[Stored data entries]
• • • •

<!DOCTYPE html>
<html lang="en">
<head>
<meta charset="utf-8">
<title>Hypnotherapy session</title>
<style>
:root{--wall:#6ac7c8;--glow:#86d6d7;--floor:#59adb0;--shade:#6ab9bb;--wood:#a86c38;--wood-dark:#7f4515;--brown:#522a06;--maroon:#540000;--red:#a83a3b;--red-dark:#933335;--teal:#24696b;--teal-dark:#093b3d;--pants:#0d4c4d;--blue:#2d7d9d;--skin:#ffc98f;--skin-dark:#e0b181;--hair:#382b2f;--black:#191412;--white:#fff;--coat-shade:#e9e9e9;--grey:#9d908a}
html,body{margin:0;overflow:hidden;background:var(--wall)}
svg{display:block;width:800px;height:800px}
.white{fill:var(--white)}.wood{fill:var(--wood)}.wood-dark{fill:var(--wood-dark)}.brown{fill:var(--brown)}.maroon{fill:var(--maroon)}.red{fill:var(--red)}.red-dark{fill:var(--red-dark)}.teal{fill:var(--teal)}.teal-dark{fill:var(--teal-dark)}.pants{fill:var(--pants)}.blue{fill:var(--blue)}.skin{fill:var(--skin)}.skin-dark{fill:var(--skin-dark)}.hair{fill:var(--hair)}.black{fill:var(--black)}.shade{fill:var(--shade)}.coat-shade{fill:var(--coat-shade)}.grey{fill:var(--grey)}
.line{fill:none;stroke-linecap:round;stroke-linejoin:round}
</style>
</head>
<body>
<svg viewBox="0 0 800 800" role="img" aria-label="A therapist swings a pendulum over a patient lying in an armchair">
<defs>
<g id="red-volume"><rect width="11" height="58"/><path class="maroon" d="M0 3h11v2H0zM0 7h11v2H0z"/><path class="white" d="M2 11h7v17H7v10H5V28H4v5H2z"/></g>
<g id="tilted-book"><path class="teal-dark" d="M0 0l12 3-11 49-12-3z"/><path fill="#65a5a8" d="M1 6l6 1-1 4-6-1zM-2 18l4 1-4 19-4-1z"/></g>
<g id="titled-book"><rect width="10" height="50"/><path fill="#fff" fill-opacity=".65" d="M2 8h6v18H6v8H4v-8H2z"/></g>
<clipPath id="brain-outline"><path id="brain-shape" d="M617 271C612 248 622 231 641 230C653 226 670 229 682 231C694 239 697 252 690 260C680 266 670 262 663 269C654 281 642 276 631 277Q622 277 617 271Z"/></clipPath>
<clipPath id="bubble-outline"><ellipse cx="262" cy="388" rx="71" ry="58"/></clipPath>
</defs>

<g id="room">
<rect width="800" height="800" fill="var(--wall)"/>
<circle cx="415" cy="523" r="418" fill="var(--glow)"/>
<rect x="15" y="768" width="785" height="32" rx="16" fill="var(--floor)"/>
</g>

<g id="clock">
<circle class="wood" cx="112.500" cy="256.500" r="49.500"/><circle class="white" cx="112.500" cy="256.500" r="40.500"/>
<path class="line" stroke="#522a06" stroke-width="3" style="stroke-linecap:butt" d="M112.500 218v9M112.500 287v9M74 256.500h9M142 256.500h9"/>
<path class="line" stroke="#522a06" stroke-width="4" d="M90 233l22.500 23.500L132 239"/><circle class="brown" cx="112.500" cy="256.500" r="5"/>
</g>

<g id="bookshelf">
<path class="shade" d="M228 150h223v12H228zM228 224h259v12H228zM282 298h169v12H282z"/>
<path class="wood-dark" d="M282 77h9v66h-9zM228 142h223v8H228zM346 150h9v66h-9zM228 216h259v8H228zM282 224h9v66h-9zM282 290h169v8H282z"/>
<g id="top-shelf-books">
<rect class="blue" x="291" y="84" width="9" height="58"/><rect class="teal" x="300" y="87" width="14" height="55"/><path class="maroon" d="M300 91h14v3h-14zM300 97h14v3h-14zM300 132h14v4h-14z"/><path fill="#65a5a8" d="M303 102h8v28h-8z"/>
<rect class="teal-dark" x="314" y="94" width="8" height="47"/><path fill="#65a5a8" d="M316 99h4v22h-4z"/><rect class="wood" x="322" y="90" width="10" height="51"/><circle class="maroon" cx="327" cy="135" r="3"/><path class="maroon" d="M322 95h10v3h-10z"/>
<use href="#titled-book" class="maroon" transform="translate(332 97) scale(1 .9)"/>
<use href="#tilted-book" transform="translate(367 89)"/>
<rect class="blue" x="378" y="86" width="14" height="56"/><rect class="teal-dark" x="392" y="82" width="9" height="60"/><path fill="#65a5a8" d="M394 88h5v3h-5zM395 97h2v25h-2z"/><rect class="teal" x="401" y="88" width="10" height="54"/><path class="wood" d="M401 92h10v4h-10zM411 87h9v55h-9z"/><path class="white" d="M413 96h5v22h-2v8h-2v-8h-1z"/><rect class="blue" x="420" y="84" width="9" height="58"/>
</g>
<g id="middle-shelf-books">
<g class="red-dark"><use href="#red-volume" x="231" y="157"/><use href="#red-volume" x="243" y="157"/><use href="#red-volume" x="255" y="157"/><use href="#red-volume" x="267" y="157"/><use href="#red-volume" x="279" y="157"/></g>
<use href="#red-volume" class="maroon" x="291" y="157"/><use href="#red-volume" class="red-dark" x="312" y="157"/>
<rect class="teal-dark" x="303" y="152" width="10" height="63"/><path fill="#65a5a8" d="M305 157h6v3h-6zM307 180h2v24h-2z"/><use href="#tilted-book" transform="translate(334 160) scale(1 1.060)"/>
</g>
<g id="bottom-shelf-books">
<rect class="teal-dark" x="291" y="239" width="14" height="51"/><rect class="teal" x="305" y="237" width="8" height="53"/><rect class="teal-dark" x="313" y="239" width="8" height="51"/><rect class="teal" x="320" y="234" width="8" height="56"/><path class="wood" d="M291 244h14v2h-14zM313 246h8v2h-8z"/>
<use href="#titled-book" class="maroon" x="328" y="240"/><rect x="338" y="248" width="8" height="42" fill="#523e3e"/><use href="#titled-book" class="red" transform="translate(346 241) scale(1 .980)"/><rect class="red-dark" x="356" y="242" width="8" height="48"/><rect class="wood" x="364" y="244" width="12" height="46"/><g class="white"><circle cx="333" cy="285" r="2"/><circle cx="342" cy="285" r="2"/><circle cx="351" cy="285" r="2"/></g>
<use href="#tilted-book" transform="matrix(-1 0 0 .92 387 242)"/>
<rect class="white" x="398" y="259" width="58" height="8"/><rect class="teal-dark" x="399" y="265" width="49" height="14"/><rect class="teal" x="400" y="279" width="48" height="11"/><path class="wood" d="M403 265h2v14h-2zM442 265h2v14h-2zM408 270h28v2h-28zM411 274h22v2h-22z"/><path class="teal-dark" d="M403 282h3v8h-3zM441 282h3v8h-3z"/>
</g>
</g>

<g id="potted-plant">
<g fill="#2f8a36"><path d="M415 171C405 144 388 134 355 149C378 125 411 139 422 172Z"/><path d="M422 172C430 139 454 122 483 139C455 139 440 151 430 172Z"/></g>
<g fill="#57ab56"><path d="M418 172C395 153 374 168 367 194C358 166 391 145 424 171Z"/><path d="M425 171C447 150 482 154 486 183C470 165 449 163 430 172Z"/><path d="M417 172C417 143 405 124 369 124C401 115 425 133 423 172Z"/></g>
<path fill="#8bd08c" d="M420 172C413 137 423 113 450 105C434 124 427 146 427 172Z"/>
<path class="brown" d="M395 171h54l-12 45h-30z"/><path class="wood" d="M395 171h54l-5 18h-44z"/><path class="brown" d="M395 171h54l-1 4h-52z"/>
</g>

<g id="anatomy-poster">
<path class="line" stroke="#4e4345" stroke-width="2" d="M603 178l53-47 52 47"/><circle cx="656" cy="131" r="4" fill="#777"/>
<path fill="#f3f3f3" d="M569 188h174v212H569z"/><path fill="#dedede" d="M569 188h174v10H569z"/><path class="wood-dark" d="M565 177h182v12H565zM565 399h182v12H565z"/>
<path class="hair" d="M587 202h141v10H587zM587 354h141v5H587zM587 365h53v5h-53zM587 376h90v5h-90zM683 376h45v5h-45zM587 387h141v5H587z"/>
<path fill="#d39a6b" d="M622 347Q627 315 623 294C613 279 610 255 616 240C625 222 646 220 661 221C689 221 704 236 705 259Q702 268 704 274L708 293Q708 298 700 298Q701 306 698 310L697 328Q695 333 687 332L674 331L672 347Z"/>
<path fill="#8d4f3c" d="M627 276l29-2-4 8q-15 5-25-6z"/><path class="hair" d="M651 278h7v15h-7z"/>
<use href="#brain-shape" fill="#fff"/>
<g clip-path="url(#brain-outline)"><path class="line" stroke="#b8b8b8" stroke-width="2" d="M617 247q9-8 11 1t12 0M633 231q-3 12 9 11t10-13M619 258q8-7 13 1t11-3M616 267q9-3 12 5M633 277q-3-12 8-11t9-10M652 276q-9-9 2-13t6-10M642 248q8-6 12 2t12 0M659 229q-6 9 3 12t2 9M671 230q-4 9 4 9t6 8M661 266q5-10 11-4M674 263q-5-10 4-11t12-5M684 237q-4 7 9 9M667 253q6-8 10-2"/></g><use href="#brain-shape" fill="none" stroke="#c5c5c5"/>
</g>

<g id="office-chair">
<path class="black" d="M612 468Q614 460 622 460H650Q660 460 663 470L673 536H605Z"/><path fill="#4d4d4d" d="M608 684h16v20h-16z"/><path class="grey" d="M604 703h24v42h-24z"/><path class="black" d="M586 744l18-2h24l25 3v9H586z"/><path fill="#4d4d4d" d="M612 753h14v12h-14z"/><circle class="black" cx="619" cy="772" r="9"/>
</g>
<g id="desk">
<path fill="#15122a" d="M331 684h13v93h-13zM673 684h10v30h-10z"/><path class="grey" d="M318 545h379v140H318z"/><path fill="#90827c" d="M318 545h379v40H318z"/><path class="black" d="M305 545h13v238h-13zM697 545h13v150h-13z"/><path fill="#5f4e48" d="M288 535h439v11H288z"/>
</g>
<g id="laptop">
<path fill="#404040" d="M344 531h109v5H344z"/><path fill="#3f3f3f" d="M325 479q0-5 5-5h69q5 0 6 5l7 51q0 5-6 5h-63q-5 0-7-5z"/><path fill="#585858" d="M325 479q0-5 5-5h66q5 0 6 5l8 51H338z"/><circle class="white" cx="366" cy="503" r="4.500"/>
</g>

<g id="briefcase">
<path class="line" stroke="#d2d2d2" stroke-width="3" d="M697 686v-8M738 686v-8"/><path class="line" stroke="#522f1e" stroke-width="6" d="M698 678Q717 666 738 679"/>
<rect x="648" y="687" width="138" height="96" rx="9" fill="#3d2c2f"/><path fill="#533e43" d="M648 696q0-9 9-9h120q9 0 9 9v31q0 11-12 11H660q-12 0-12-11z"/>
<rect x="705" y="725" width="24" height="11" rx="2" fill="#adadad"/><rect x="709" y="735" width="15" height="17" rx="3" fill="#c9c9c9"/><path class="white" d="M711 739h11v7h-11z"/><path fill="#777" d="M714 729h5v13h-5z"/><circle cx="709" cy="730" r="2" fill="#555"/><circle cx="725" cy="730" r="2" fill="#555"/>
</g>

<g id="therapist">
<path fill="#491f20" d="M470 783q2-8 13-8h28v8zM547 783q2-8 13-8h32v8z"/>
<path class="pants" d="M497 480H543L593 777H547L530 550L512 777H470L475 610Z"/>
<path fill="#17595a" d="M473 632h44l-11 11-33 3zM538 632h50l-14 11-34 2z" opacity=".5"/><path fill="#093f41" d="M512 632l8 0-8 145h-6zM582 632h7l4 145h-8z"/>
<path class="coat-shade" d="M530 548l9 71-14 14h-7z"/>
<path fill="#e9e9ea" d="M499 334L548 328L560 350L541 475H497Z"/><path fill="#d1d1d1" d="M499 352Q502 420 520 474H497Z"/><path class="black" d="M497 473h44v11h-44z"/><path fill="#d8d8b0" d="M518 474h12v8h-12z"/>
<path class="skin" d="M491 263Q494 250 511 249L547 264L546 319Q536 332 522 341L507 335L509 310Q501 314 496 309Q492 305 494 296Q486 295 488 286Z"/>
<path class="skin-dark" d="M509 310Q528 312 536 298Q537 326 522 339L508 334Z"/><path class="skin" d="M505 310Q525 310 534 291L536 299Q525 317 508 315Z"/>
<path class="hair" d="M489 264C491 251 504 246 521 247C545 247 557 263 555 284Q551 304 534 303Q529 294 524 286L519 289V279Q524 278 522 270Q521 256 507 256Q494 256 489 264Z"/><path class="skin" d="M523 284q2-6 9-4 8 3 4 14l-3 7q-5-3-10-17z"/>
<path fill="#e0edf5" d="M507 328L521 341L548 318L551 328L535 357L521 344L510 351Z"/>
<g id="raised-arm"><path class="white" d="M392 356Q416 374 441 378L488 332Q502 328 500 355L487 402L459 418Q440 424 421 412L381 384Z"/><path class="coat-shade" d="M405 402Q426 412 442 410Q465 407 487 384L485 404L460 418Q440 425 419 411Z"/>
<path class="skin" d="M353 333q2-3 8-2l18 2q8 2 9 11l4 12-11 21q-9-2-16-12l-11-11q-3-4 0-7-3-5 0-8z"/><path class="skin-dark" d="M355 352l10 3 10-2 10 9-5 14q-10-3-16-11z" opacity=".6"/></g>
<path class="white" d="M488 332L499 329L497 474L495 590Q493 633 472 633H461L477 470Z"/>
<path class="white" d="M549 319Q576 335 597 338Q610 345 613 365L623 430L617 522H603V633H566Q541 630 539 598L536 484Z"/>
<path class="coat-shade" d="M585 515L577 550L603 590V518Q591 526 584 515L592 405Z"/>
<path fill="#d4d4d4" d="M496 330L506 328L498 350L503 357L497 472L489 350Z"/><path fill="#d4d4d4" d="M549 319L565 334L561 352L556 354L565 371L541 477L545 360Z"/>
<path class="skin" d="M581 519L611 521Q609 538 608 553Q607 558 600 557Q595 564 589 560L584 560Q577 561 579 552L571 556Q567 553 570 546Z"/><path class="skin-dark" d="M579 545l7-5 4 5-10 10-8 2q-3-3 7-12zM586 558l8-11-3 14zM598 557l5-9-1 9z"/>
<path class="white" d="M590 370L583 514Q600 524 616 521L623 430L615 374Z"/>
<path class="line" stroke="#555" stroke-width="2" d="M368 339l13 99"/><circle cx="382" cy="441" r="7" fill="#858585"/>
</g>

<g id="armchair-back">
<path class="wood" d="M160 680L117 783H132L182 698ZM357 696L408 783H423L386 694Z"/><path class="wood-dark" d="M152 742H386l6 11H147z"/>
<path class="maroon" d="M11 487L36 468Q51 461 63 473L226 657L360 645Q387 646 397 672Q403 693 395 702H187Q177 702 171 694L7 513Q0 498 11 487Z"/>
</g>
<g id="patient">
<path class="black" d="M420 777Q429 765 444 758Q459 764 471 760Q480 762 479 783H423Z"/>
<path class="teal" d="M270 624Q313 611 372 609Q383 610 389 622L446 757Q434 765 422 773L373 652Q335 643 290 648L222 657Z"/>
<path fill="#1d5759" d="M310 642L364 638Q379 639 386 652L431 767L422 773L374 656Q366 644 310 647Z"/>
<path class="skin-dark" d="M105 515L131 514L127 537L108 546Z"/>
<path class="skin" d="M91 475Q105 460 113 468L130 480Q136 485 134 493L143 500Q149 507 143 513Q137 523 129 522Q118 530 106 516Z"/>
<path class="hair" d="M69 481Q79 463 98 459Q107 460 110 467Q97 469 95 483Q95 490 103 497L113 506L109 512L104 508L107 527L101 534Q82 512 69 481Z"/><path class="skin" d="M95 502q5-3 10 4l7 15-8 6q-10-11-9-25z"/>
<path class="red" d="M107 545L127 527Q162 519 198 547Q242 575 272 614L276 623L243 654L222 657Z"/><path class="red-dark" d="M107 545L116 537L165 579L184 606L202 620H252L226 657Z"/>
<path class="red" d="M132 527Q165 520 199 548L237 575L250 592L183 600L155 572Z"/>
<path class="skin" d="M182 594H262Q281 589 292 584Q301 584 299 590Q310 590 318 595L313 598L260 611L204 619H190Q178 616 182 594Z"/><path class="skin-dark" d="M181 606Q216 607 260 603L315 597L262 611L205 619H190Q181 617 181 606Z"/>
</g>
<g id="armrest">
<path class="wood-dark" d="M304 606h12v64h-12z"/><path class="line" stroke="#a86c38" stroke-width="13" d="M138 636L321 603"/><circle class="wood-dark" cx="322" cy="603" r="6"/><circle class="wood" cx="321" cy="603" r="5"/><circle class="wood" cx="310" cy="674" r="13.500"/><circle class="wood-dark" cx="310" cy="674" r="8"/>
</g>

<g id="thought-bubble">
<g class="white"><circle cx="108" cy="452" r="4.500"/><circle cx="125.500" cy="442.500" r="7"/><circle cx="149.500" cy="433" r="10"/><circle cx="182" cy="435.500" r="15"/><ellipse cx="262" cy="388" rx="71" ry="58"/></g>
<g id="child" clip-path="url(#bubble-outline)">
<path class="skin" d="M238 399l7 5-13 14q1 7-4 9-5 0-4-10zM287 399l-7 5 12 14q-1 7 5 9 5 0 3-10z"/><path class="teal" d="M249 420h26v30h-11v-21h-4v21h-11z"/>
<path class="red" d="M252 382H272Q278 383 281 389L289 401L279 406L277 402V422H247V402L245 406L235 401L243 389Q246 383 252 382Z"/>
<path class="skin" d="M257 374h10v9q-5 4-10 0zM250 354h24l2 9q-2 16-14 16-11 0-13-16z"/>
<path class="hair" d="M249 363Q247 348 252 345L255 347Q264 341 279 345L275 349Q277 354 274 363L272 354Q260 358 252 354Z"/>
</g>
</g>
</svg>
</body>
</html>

• • • •

* _WHAT YOU SHOULD DO_
If the word "body" appears in a line above, copy that line.

* _YOUR RESPONSE_
html,body{margin:0;overflow:hidden;background:var(--wall)}
<body>
</body>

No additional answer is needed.